Sunday 16th March 2008
Going to Dudmaston in December to check out my armchair
planning showed that the map could do with an update, after the first 3 control
sites I checked were found to be unusable!
The weather early on the day, and when I was putting the controls out, was generally poor, in line with my reputation from Titterstone and Bucknell, which might explain the poor turnout. During the competition it was very nice weather.
I did hear a couple of comments that the light green was too easy. Unfortunately I didn't have the chance to read Barry Elkington's excellent article. I hadn't really realised that in an area such as Dudmaston, with a Technical Difficulty rating maximum of 4, the light green should be a short green rather than a slightly longer and harder Orange. Having said that though, the times were not out of line. Probably I should have made it shorter but harder.
Barry McGowan (HOC)

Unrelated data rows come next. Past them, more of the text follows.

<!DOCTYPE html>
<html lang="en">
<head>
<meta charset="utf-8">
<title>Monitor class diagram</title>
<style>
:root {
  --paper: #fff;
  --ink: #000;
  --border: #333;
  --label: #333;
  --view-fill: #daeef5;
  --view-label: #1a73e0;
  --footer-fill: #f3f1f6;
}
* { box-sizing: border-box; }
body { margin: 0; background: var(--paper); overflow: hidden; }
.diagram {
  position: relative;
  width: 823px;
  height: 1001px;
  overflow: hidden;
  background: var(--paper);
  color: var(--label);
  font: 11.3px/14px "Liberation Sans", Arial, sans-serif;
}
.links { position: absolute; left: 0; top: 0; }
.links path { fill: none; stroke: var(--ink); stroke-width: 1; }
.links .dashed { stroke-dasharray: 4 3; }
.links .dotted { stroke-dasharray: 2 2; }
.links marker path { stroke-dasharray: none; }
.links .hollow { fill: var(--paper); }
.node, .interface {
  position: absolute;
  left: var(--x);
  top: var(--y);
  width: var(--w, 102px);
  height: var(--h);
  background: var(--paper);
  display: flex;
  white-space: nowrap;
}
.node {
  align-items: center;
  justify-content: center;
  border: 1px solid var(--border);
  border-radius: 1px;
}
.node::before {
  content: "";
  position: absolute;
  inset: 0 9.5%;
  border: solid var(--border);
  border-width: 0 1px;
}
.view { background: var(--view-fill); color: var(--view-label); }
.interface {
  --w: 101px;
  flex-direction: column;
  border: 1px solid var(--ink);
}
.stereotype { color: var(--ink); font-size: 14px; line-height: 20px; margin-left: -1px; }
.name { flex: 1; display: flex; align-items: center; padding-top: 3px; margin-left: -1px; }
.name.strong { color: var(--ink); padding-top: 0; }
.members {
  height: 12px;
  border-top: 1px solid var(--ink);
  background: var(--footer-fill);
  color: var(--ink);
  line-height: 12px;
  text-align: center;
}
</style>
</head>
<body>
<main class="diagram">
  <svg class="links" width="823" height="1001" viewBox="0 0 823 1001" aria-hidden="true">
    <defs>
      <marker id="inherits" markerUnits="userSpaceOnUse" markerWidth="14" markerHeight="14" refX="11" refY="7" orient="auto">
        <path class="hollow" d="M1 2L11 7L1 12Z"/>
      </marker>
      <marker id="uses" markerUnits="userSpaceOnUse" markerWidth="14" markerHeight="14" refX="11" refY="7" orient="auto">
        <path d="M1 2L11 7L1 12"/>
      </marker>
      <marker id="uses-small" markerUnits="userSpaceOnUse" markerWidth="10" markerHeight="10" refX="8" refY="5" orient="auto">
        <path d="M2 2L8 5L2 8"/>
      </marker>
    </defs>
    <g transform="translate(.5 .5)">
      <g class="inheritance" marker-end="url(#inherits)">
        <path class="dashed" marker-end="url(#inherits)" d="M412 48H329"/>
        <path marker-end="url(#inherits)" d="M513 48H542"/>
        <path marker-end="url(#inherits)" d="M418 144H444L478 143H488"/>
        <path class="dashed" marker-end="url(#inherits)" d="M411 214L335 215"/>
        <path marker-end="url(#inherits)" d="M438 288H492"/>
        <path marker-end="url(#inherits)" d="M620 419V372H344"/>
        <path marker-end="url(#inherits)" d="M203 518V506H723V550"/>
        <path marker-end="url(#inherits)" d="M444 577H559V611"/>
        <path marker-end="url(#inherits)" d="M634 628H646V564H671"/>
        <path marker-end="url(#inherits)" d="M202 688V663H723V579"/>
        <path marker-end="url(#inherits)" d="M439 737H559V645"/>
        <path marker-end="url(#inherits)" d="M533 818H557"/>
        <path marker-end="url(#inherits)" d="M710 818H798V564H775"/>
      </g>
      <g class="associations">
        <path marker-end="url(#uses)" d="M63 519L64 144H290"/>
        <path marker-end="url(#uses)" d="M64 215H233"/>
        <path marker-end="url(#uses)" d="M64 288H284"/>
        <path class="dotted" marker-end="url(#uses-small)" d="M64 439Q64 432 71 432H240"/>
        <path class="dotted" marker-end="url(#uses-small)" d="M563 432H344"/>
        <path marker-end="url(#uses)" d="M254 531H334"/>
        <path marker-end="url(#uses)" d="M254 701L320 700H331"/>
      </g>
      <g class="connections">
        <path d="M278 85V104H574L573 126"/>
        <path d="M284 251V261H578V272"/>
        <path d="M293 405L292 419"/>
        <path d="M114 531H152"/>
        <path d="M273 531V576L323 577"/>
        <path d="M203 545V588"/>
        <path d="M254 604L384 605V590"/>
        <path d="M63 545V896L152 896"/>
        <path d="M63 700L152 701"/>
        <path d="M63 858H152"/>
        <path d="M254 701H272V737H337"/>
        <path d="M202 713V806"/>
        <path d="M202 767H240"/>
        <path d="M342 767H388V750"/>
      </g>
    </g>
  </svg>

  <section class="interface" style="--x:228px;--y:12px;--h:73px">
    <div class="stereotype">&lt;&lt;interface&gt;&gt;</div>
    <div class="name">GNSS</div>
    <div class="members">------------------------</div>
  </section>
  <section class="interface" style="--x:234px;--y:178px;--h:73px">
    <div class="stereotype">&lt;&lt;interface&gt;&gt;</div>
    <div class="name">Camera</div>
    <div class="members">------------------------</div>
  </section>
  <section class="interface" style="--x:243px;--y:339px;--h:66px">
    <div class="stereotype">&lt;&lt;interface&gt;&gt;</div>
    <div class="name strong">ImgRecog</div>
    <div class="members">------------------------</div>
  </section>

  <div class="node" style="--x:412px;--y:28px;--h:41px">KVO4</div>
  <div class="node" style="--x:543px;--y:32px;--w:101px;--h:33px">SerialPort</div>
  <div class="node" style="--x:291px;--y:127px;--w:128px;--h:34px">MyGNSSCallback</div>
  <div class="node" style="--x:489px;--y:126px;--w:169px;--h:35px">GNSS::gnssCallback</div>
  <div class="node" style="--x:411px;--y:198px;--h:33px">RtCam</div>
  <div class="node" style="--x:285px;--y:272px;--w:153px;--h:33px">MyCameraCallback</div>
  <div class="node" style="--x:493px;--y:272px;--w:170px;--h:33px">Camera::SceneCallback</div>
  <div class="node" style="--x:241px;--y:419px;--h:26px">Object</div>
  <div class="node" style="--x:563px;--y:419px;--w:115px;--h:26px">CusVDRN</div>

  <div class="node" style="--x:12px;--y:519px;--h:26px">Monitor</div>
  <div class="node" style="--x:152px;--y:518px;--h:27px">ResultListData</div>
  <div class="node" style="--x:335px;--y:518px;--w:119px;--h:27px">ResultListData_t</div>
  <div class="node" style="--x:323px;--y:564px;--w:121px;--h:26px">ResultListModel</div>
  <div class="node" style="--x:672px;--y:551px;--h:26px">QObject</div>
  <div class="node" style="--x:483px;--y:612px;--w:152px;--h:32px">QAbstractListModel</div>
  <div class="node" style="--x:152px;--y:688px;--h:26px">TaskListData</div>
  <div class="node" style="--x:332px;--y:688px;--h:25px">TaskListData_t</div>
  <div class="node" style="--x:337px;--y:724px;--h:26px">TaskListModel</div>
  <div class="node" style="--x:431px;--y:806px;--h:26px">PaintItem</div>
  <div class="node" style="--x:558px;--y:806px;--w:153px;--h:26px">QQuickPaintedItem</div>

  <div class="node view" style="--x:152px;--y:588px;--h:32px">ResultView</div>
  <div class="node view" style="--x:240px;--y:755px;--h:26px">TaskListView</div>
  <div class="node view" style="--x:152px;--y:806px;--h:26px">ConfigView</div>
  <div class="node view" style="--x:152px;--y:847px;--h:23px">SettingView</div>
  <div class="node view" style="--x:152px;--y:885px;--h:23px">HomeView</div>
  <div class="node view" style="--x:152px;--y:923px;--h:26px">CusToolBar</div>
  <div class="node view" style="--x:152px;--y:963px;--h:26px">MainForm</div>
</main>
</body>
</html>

I like Dudmaston. It is unusual among HOC areas in that it has actually improved over recent years, and much of it is really delightful. The brambles, and some rhodies, are still there, but nowhere near as fierce as they were when we originally mapped it. My first ever Planning job was here in 1985. It was distinguished by two things: very few people could get there because of deep snowdrifts blocking the roads, and my Controller fell down an unmapped and forgotten well. The 2008 rainfall was nothing compared with that blizzard, and I am pleased to say that my Controller managed to lever himself safely out of the well and was seen here running in the 2008 event.
With such experienced and competent fellow officials as Barry and Charlie, it was no surprise that my own input was no more than a tweak here and there. The day went well, and the results bear out that statement. There was only one incident: some runners reported aggro with the driver of a 4x4 ravaging the hillside near control 141. By the time I got there, the National Trust warden was standing in front of it to prevent it driving away, whilst his colleague had gone to call the police.
Regular orienteers are probably getting used to see "Radio Orienteers" courses incorporated into normal orienteering events. Dudmaston was such an occasion, and attracted the usual mix of those who are primarily orienteers, those who are primarily radio amateurs, and those who have embraced both disciplines. The full Radio-O results from Dudmaston can be found at http://www.ardf.btinternet.co.uk/trial.html and illustrate that the most successful competitors come from the last category.
Dudmaston is actually quite a small area for this discipline, and therefore required a fair bit of care in planning the radio control locations in order to achieve the desired outcome of a challenging and interesting course, within the confines of the wood. I think the results show that I achieved this.
Congratulations to the winners for some excellent times go together with encouraging performances from the less experienced competitors. It was especially gratifying to welcome some newcomers - they will discover that the first event is always the hardest as they get to grips with unfamiliar techniques and that from here, progress up the learning curve will be rapid.
Whilst I had personally planned the radio courses, I was very busy on the day with my main job as Controller of the normal O-courses, so I am enormously grateful to Bob Titterington (of Leicestershire OC, Radio Amateur G3ORY) and Geoffrey Foster (of Harlequins OC, Radio Amateur G8UKT) for looking after the operation on the day.
Robert Vickers (Harlequins OC and Radio Amateur G3ORI)
Thanks to all of you who turned up to today's event and thanks too to the willing and efficient band of HOC helpers.
The event appears to have run fairly smoothly despite the changes being made to the map by the forestry operations which had been taking place over the preceding month.
Once again we were warmly welcomed to the Dudmaston estate by the National Trust which made every effort to minimise the impact of the tree felling. Thanks also to them.
Charlie Nelson (HOC)